Review by Sean Boelman
Filmmakers Aaron Moorhead and Justin Benson have gained a cult following thanks to their indie approach to the sci-fi genre, but have recently stepped into bigger-budget projects with Synchronic and the upcoming Moon Knight. But it’s nice to see they are still in touch with their roots, as their brainy parody Something in the Dirt shows that they still have it in the indie department.
The film follows two neighbors who begin to experience strange paranormal phenomena in their apartment building, and decide to document it, causing them to spiral down an increasingly bizarre rabbit hole. In terms of pure ambition, this is definitely one of the more impressive movies to come out of the COVID-19 pandemic.
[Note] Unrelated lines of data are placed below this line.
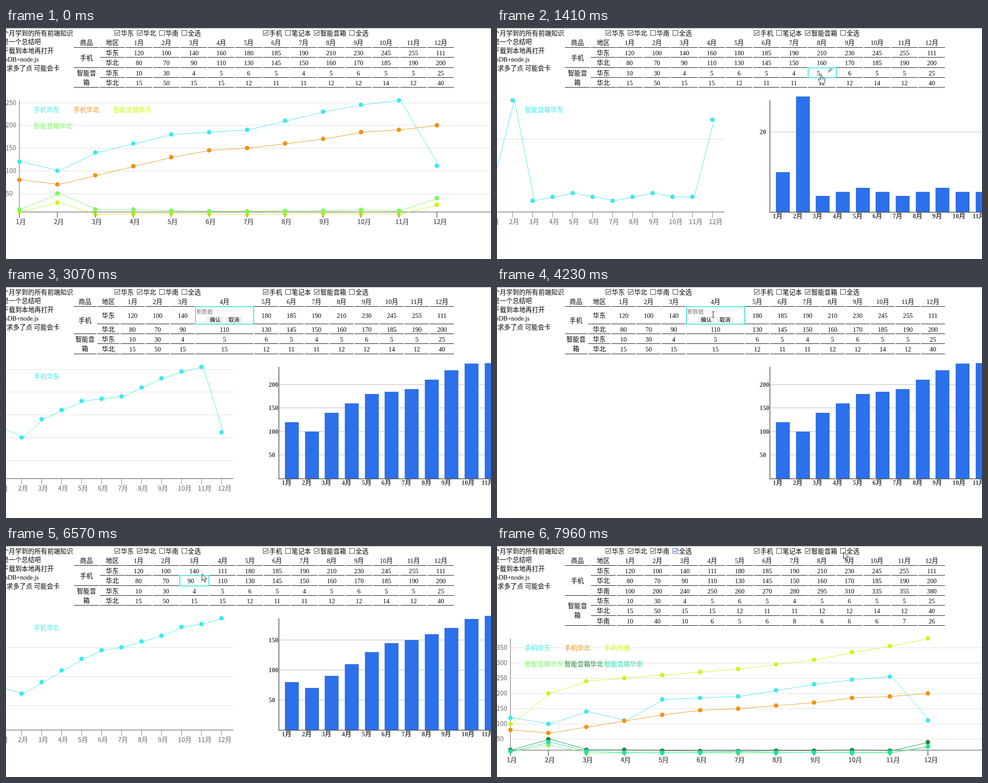
These frames come from a looping animation (1085 by 516 pixels, 8000 ms). An HTML page with a canvas:

```html
<!DOCTYPE html>
<html lang="zh-CN">
<head>
<meta charset="utf-8">
<style>
html, body { margin: 0; width: 1085px; height: 516px; overflow: hidden; background: #fff; }
canvas { display: block; }
</style>
</head>
<body>
<canvas id="stage" width="1085" height="516"></canvas>
<script>
const g = document.getElementById('stage').getContext('2d');
const LOOP = 8000, STEP = 78, CHART_LAG = 140;
const ENTER = 90, EDIT = 3070, FOCUS = 3370, TYPE = 4380, CONFIRM = 5010, LEAVE = 6570, CHECK = 7420;
const CJK = '"Noto Sans CJK SC", "Noto Sans CJK", sans-serif';
const SERIF = '"Liberation Serif", ' + CJK;
const BODY = '14.4px ' + SERIF, CHART = '14.4px ' + CJK, BARS = 'bold 14.4px ' + SERIF, SMALL = '12px ' + CJK;
const COLORS = ['#3de9ef', '#f29212', '#c6f71a', '#78fb5c', '#208a38', '#1fdfb2'];
const PRODUCTS = ['手机', '智能音箱'], REGIONS = ['华东', '华北', '华南'];
const MONTHS = [...Array(12)].map((_, i) => i + 1 + '月');
const SALES = [
  [[120, 100, 140, 160, 180, 185, 190, 210, 230, 245, 255, 111],
   [80, 70, 90, 110, 130, 145, 150, 160, 170, 185, 190, 200],
   [100, 200, 240, 250, 260, 270, 280, 295, 310, 335, 355, 380]],
  [[10, 30, 4, 5, 6, 5, 4, 5, 6, 5, 5, 25],
   [15, 50, 15, 15, 12, 11, 11, 12, 12, 14, 12, 40],
   [10, 40, 10, 6, 5, 6, 8, 6, 6, 6, 7, 26]]
];

// Mouse stops: departure, arrival, x, y
const STOPS = [
  [0, 0, 860, 150], [ENTER, 550, 735, 58], [780, 1010, 732, 83], [1090, 1410, 725, 103],
  [1810, 1880, 718, 125], [2280, 2520, 457, 76], [2660, 2760, 483, 50], [FOCUS, FOCUS, 483, 61],
  [4550, 4780, 470, 73], [LEAVE, LEAVE, 438, 62], [6640, 6800, 404, 9], [6950, 7100, 399, 11],
  [7500, 7730, 826, 11], [7880, 7960, 775, 13]
];
const SHAPES = {
  arrow: new Path2D('M0 0v15l3.5-3 2.5 6 2.5-1-2.5-6h5z'),
  hand: new Path2D('M-2 1q1.5-2 3 0v7l2-.5 1.5 1 2 0 1.5 1.5v5l-2 5.5h-7l-6-8.5q0-2.5 2.5-1.5l2.5 2z'),
  beam: new Path2D('M-3-6.5h2l1 1 1-1h2M0-5.5v11M-3 6.5h2l1-1 1 1h2')
};

// The mouse advances in even steps from one stop to the next.
function mouseAt(t) {
  const i = Math.max(1, STOPS.findLastIndex(stop => t >= stop[0]));
  const [, , x0, y0] = STOPS[i - 1], [start, end, x1, y1] = STOPS[i];
  const steps = Math.round((end - start) / STEP) + 1;
  const passed = steps > 1 ? Math.floor((t - start) / (end - start) * (steps - 1) + 1e-6) : 0;
  const k = t < start ? 0 : Math.min(1, (passed + 1) / steps);
  return { x: x0 + (x1 - x0) * k, y: y0 + (y1 - y0) * k };
}
function cellAt({ x, y }) {
  const row = Math.floor((y - 39) / 22.3), col = Math.floor((x - 273.7) / 61.4);
  return { row: row >= 0 && row < 4 && col >= 0 && col < 12 ? row : -1, col };
}

function text(s, x, y, font = BODY, color = '#000', align = 'left') {
  g.font = font;
  g.fillStyle = color;
  g.textAlign = align;
  g.fillText(s, x, y + 5);
}
function box(x, y, w, h, color) {
  g.fillStyle = color;
  g.fillRect(x, y, w, h);
}
function line(points, color, width = 1) {
  g.strokeStyle = color;
  g.lineWidth = width;
  g.beginPath();
  points.forEach(([x, y]) => g.lineTo(x, y));
  g.stroke();
}

function drawPage(t) {
  box(0, 0, 1085, 1, '#999');
  [['这个月学到的所有前端知识', 150], ['算是一个总结吧', 78], ['请下载到本地再打开', 107],
   ['MongoDB+node.js', 73], ['请求多了点 可能会卡', 120]]
    .forEach(([s, right], i) => text(s, right, 12 + i * 19.4, BODY, '#000', 'right'));
  drawChecks(243, [...REGIONS, '全选'], t >= CHECK ? REGIONS.concat('全选') : ['华东', '华北'], t >= 7270);
  drawChecks(575, ['手机', '笔记本', '智能音箱', '全选'], PRODUCTS);
}

function drawChecks(x, labels, checked, focused) {
  labels.forEach(s => {
    const color = focused && s === '全选' ? '#24539a' : '#333';
    g.strokeStyle = color;
    g.lineWidth = 1;
    g.strokeRect(Math.round(x) + .5, 5.5, 11, 11);
    if (checked.includes(s)) line([[x + 2.5, 11], [x + 5, 13.5], [x + 10, 8]], color, 1.2);
    text(s, x + 14, 12);
    x += 21.3 + s.length * 14.35;
  });
}

function drawTable(t, rows, hover, editing) {
  const hovering = hover.row >= 0;
  const perProduct = rows.length / 2;
  const start = editing ? 256 : hovering ? 267 : 267.7;
  const digits = hovering ? String(rows[hover.row].values[hover.col]).length : 0;
  const extra = editing ? 74.7 : Math.min(6, digits * 2.5);
  const pitch = (1004.3 - start - extra) / 12;
  const grow = editing ? 16.3 : 0;
  const heads = editing ? [{ x: 152, w: 49.5 }, { x: 204, w: 50 }] : [{ x: 152, w: 56 }, { x: 209.7, w: 56 }];
  const columns = [...heads, ...MONTHS.map((_, i) => ({
    x: start + i * pitch + (hovering && i > hover.col ? extra : 0),
    w: pitch - 2 + (hovering && i === hover.col ? extra : 0)
  }))];
  const rule = r => r ? Math.round(43 + r * 22.3 + grow) : 43;
  const put = (s, c, y, dx = 0) => text(s, c.x + c.w / 2 + dx, y, BODY, '#000', 'center');
  const under = (c, y) => box(Math.round(c.x), y, Math.round(c.x + c.w) - Math.round(c.x), 1, '#000');

  ['商品', '地区', ...MONTHS].forEach((s, i) => {
    put(s, columns[i], 33);
    under(columns[i], 43);
  });
  PRODUCTS.forEach((name, p) => {
    const top = rule(p * perProduct), bottom = rule((p + 1) * perProduct);
    const parts = name.match(/.{1,3}/g);
    parts.forEach((s, i) => put(s, heads[0], (top + bottom) / 2 + 1 + (i - (parts.length - 1) / 2) * 21));
    under(heads[0], bottom);
  });
  rows.forEach((row, r) => {
    const top = rule(r), bottom = rule(r + 1), mid = (top + bottom) / 2 + 1.5;
    put(row.region, heads[1], mid);
    under(heads[1], bottom);
    row.values.forEach((v, i) => {
      const c = columns[i + 2];
      if (r !== hover.row || i !== hover.col) {
        put(v, c, mid);
        under(c, bottom);
        return;
      }
      if (editing) drawEditor(t, c);
      else {
        put(v, c, mid, -7.5);
        if (t < LEAVE) drawPencil(c.x + c.w - 12, top + 6);
      }
      g.strokeStyle = '#46e3e0';
      g.lineWidth = 2;
      g.strokeRect(Math.round(c.x), top + 1, Math.round(c.w + 1), bottom - top);
    });
  });
  return rule(rows.length);
}

function drawPencil(x, y) {
  line([[x - 3, y + 3], [x + 3, y - 3]], '#8ba3b8', 4);
  line([[x - 5, y + 5], [x - 3, y + 3]], '#7a8b98', 2);
  line([[x + 3.5, y - 3.5], [x + 5, y - 5]], '#7796b8', 4);
}

function drawEditor(t, c) {
  const typed = '111'.slice(0, t < TYPE ? 0 : 1 + Math.floor((t - TYPE) / 120));
  text(typed || '新数据', c.x + 1.5, 55, SMALL, typed ? '#000' : '#757575');
  if (t >= 3680 && t < 4230) box(426, 47, 1, 16, '#000');
  ['确认', '取消'].forEach((s, i) => {
    box(449 + i * 42, 66, 38, 15, '#efefef');
    text(s, 468 + i * 42, 73, SMALL, '#000', 'center');
  });
}

function gridValues(max) {
  const step = max >= 100 ? 50 : 20;
  return [...Array(Math.ceil(max / step) - 1)].map((_, i) => (i + 1) * step);
}

function drawLines(rows, top, wide) {
  const x0 = wide ? 30 : -9.7, pitch = wide ? 84.9 : 44.7, right = wide ? 1085 : 508.5;
  const base = Math.round(top + 249.5);
  const max = Math.max(...rows.flatMap(r => r.values));
  const px = i => x0 + i * pitch, py = v => top + 259 - v * 259 / max;
  gridValues(max).forEach(v => {
    box(x0, Math.round(py(v)), right - x0, 1, '#dcdcdc');
    if (wide) text(v, -1, py(v), CHART, '#666');
  });
  line([[right, base], [x0, base], [x0, top]], '#777', 1.3);
  rows.forEach((row, n) => {
    const color = COLORS[n];
    MONTHS.forEach((m, i) => {
      line([[px(i), base], [px(i), base + 13]], '#777');
      text(m, px(i) - 8, base + 22, CHART, '#666');
    });
    line(row.values.map((v, i) => [px(i) + 4, py(v)]), color);
    row.values.forEach((v, i) => {
      g.fillStyle = color;
      g.beginPath();
      g.arc(px(i), py(v), 5, 0, 7);
      g.fill();
    });
    text(row.product + row.region, 62 + n % 3 * 89, top + 21.5 + Math.floor(n / 3) * 36, CHART, color);
  });
}

function drawBars({ values }, top) {
  const base = Math.round(top + 249.5), max = Math.max(...values);
  const py = v => Math.round(base - v * 268 / max);
  g.save();
  g.beginPath();
  g.rect(580, Math.round(top - 9), 505, 320);
  g.clip();
  gridValues(max).forEach(v => {
    line([[610, py(v)], [1085, py(v)]], '#ccc', 1.3);
    text(v, 587.5, py(v), BARS, '#444');
  });
  values.forEach((v, i) => {
    const x = Math.round(624 + i * 44.65);
    box(x, py(v), 31, base - py(v), '#2d70eb');
    text(MONTHS[i], x - 7, base + 9, BARS, '#444');
  });
  line([[610.5, top], [610.5, base + .5], [1085, base + .5]], '#444', 1.5);
  g.restore();
}

function drawCursor(t, hovering, editing) {
  if (t < ENTER || editing && t < FOCUS) return;
  const kind = editing ? (t < 4620 ? 'beam' : 'arrow') : hovering && t < LEAVE ? 'hand' : 'arrow';
  const { x, y } = mouseAt(t);
  g.save();
  g.translate(Math.round(x) + .5, Math.round(y) + .5);
  g.fillStyle = '#fff';
  g.strokeStyle = '#000';
  g.lineWidth = 1;
  if (kind !== 'beam') g.fill(SHAPES[kind]);
  g.stroke(SHAPES[kind]);
  if (kind === 'hand') line([[3.5, 9], [3.5, 13]], '#000', .8);
  g.restore();
}

function draw(t) {
  const regions = REGIONS.slice(0, t >= CHECK + STEP ? 3 : 2);
  const rows = PRODUCTS.flatMap((product, p) => regions.map((region, r) => (
    { product, region, values: [...SALES[p][r]] }
  )));
  if (t >= CONFIRM) rows[0].values[3] = 111;
  const editing = t >= EDIT && t < CONFIRM;
  const seen = editing ? EDIT - 1 : t;
  const hover = cellAt(mouseAt(seen));
  // The charts follow the hovered row a moment later.
  const charted = hover.row < 0 ? -1 : cellAt(mouseAt(seen - CHART_LAG)).row;

  box(0, 0, 1085, 516, '#fff');
  drawPage(t);
  const top = drawTable(t, rows, hover, editing) + 29.5;
  if (charted < 0) drawLines(rows, top, true);
  else {
    if (!editing || t < EDIT + 70) drawLines([rows[charted]], top, false);
    drawBars(rows[charted], top);
  }
  drawCursor(t, hover.row >= 0, editing);
}

function tick() {
  draw(performance.now() % LOOP);
  requestAnimationFrame(tick);
}
tick();
</script>
</body>
</html>
```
That said, the film is definitely scatter-brained, jumping from one thing to another multiple times. It’s almost fitting, given the generally disorganized nature of the genre which Moorhead and Benson are parodying, but the particular rhythm and energy that this movie has can be quite disorienting at times. And there’s not really a huge reason for this film to be two hours.
The movie is a lot less mind-bending than the rest of the duo’s work, for better or worse. The film is dedicated to making movies with your friends, and it’s hard not to admire just the level of fun that the team is having here. It may not be the most thematically rich movie, but it’s just a sweet and wholesome outing that it’s hard not to love.
Moorhead and Benson develop the characters in a very natural way. We grow to love these pals through their friendship with one another, much of their growth being brought about by the other. Even though the characters aren’t the most unconventional, they are compelling and sympathetic nevertheless.
The directorial duo also plays the two main roles, and it is clear that they have an even greater connection to this film than they have had to some of their prior ones. The performance of Benson is especially good, as he takes a character that easily could have been a zany wacko and turned it into something genuinely layered.
What Moorhead and Benson were able to do despite the limited scope of the production is absolutely magnificent. There is some very minimal CGI used in a few scenes in the movie, and it doesn’t look bad. And the way in which they recreate the tropes of that genre of documentary filmmaking is great.
Something in the Dirt is a welcome treat for fans of Moorhead and Benson, as it proves that they are here to stay. Although it may not be the most complex film, it’s so outright lovable that it’s hard not to admire.
Something in the Dirt screened at the 2022 Sundance Film Festival, which ran virtually from January 20-30.